*** Opening of EXERCISE INPUT ***

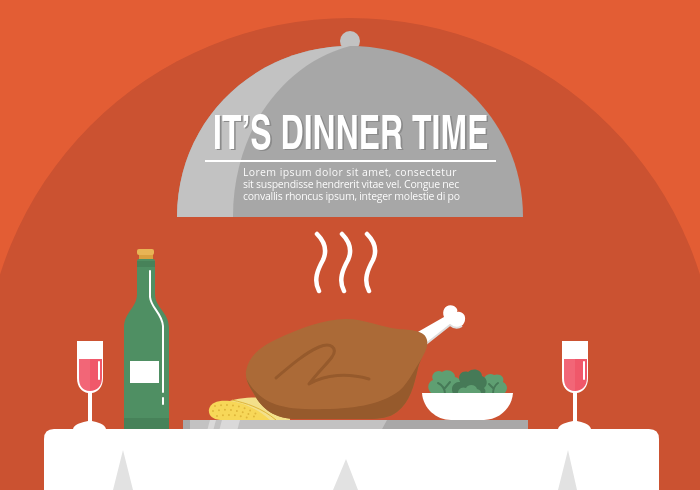
<!DOCTYPE html>
<html lang="en">
<head>
<meta charset="utf-8">
<title>It's Dinner Time</title>
<style>
:root {
  --wall: #e35d34;
  --arch: #cb5231;
  --white: #fff;
  --dome: #a7a7a7;
  --dome-light: #c2c2c2;
  --tray: #c3c2c2;
  --tray-shade: #a9a8a8;
  --fold: #e2e2e2;
  --bottle: #4f8f63;
  --bottle-shade: #478259;
  --cork: #d9a03f;
  --cork-top: #e8b455;
  --wine: #f0586a;
  --wine-light: #f68290;
  --roast: #ab6a37;
  --roast-shade: #965a2c;
  --corn: #f7d758;
  --corn-dot: #dfb63a;
  --husk: #f3e08a;
  --leaf: #5f9f72;
  --leaf-dark: #467a57;
}
* { margin: 0; padding: 0; box-sizing: border-box; }
html, body { width: 700px; height: 490px; overflow: hidden; }
.poster { position: relative; width: 700px; height: 490px; overflow: hidden; background: var(--wall); }
.scene { position: absolute; inset: 0; display: block; }
.title {
  position: absolute; left: 213px; top: 89px;
  display: flex; align-items: baseline;
  font: 700 47px/50px "TeX Gyre Heros Cn", "Liberation Sans", sans-serif;
  color: var(--white); white-space: nowrap;
  text-shadow: 2px 1px 0 #8b8b8b;
  transform: scaleX(.83); transform-origin: 0 0;
}
.title::before { content: ""; width: 0; height: 60px; }
.rule { position: absolute; left: 205px; top: 160px; width: 291px; height: 2px; background: var(--white); }
.intro {
  position: absolute; left: 243px; top: 167px;
  font: 500 10.5px/11.8px "Open Sans", sans-serif;
  color: var(--white); white-space: nowrap;
}
.intro span { display: block; letter-spacing: -.27px; }
.intro .lead { letter-spacing: .4px; }
</style>
</head>
<body>
<main class="poster">
  <svg class="scene" width="700" height="490" viewBox="0 0 700 490" aria-hidden="true">
    <defs>
      <clipPath id="dome-shape"><path d="M177 217C177 120 255 46 350 46S523 120 523 217Z"/></clipPath>
      <clipPath id="roast-shape"><path id="roast-outline" d="M246 371C249 356 260 347 277 339C298 329 324 319 346 319C365 319 380 327 398 329C411 330 425 330 427 340C429 350 421 356 418 368C414 386 410 402 397 412C389 418 380 419 368 419H297C275 419 262 409 254 394C249 386 245 379 246 371Z"/></clipPath>
      <g id="wine-glass">
        <path d="M77 341H103V378C103 387 98 392 92 393V421C97 422 105 424 106 429H73C74 424 83 422 88 421V393C82 392 77 387 77 378Z" fill="var(--white)"/>
        <path d="M79 359H102V378C102 386 97 391 90 391S79 386 79 378Z" fill="var(--wine)"/>
        <path d="M79 359H90V391C83 391 79 386 79 378Z" fill="var(--wine-light)" opacity=".35"/>
        <path d="M99 362V379" stroke="var(--white)" stroke-width="2" stroke-linecap="round"/>
      </g>
      <path id="steam-wisp" d="M317 234C324 241 328 249 323 260C318 269 313 280 319 291"/>
    </defs>

    <circle id="arch" cx="350" cy="385" r="367" fill="var(--arch)"/>

    <g id="cloche">
      <circle cx="350" cy="41" r="10" fill="var(--dome-light)"/>
      <g clip-path="url(#dome-shape)">
        <rect x="177" y="40" width="346" height="177" fill="var(--dome)"/>
        <path d="M177 40H350V46C282 64 233 132 233 217H177Z" fill="var(--dome-light)"/>
      </g>
    </g>

    <g id="steam" fill="none" stroke="var(--white)" stroke-width="4.5" stroke-linecap="round">
      <use href="#steam-wisp"/>
      <use href="#steam-wisp" x="25"/>
      <use href="#steam-wisp" x="50"/>
    </g>

    <g id="bottle">
      <rect x="139" y="251" width="14" height="14" fill="var(--cork)"/>
      <rect x="137" y="249" width="17" height="6" rx="2" fill="var(--cork-top)"/>
      <path d="M137 261Q137 259 139 259H153Q155 259 155 261V294C155 308 169 312 169 328V429H124V328C124 312 137 308 137 294Z" fill="var(--bottle)"/>
      <path d="M137 261H155V267H137ZM124 418H169V429H124Z" fill="var(--bottle-shade)"/>
      <rect x="130" y="361" width="29" height="22" fill="var(--white)"/>
      <path d="M150 271V297C151 308 162 313 163 326V392M163 398V404" fill="none" stroke="var(--white)" stroke-width="2" stroke-linecap="round"/>
    </g>

    <use href="#wine-glass"/>
    <use href="#wine-glass" x="485"/>

    <g id="corn">
      <path d="M225 403C240 396 268 396 290 402V420H232C224 417 220 409 225 403Z" fill="var(--husk)"/>
      <path d="M209 409C211 402 219 400 230 401C244 403 258 409 270 420H220C212 419 208 415 209 409Z" fill="var(--corn)"/>
      <path d="M232 400C246 403 262 408 276 420" fill="none" stroke="var(--corn-dot)" stroke-width="1"/>
      <g fill="none" stroke="var(--corn-dot)" stroke-width="2" stroke-linecap="round" stroke-dasharray="0 6">
        <path d="M215 406Q238 402 258 415"/>
        <path d="M213 411Q235 407 255 417"/>
        <path d="M217 416Q232 413 248 418"/>
      </g>
    </g>

    <g id="roast">
      <path d="M416 333L444 317C441 309 447 303 454 306C457 308 458 310 457 312C462 311 466 315 465 320C464 327 456 330 450 325L426 344Z" fill="var(--white)"/>
      <path d="M426 344L450 325Q456 330 462 326" fill="none" stroke="#dedede" stroke-width="2"/>
      <use href="#roast-outline" fill="var(--roast)"/>
      <g clip-path="url(#roast-shape)">
        <path d="M243 372C256 401 276 408 305 409C344 410 378 407 399 391C412 380 416 362 431 348V425H243Z" fill="var(--roast-shade)"/>
      </g>
      <path d="M276 378C290 366 305 353 319 347C331 342 338 348 332 357C326 365 318 372 309 384C326 374 348 373 369 379" fill="none" stroke="var(--roast-shade)" stroke-width="3" stroke-linecap="round" stroke-linejoin="round"/>
    </g>

    <g id="salad">
      <path d="M434 395C426 391 427 382 433 380C430 374 437 369 442 372C448 368 455 372 455 377C462 378 462 386 458 389L460 395Z" fill="var(--leaf)"/>
      <path d="M480 395C477 388 480 384 484 383C482 376 489 372 494 375C500 373 505 377 503 382C509 385 508 392 502 395Z" fill="var(--leaf)"/>
      <path d="M454 395C449 388 454 381 460 382C457 375 462 370 468 372C473 367 482 370 482 376C488 378 488 385 484 388C487 391 485 395 482 395Z" fill="var(--leaf-dark)"/>
      <path d="M458 395C457 389 462 386 466 388C469 383 476 385 477 389C481 390 482 393 480 395Z" fill="var(--leaf)"/>
      <path d="M445 394C445 388 442 385 438 383M445 388L450 382M493 394C493 388 495 385 498 383M493 388L489 384" fill="none" stroke="var(--leaf-dark)" stroke-width="2" stroke-linecap="round"/>
      <path d="M422 393H513C512 408 499 420 484 420H451C436 420 423 408 422 393Z" fill="var(--white)"/>
    </g>

    <g id="tray">
      <rect x="183" y="420" width="345" height="11" fill="var(--tray)"/>
      <path d="M183 420H190V431H183ZM387 420H528V431H381Z" fill="var(--tray-shade)"/>
      <path d="M210 420H216L213 431H207ZM222 420H240L237 431H219Z" fill="#dad9d9"/>
    </g>

    <g id="tablecloth">
      <path d="M44 490V439Q44 429 54 429H649Q659 429 659 439V490Z" fill="var(--white)"/>
      <path d="M123 450L133 490H113ZM346 459L358 490H333ZM568 450L577 490H558Z" fill="var(--fold)"/>
    </g>
  </svg>

  <h1 class="title">IT’S DINNER TIME</h1>
  <div class="rule"></div>
  <p class="intro">
    <span class="lead">Lorem ipsum dolor sit amet, consectetur</span>
    <span>sit suspendisse hendrerit vitae vel. Congue nec</span>
    <span>convallis rhoncus ipsum, integer molestie di po</span>
  </p>
</main>
</body>
</html>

*** Close of EXERCISE INPUT ***

- _WORK REQUEST_
Only lines with the word "title" are wanted. Find and copy them from the records above.

- _RESPONSE_
<title>It's Dinner Time</title>
.title {
.title::before { content: ""; width: 0; height: 60px; }
  <h1 class="title">IT’S DINNER TIME</h1>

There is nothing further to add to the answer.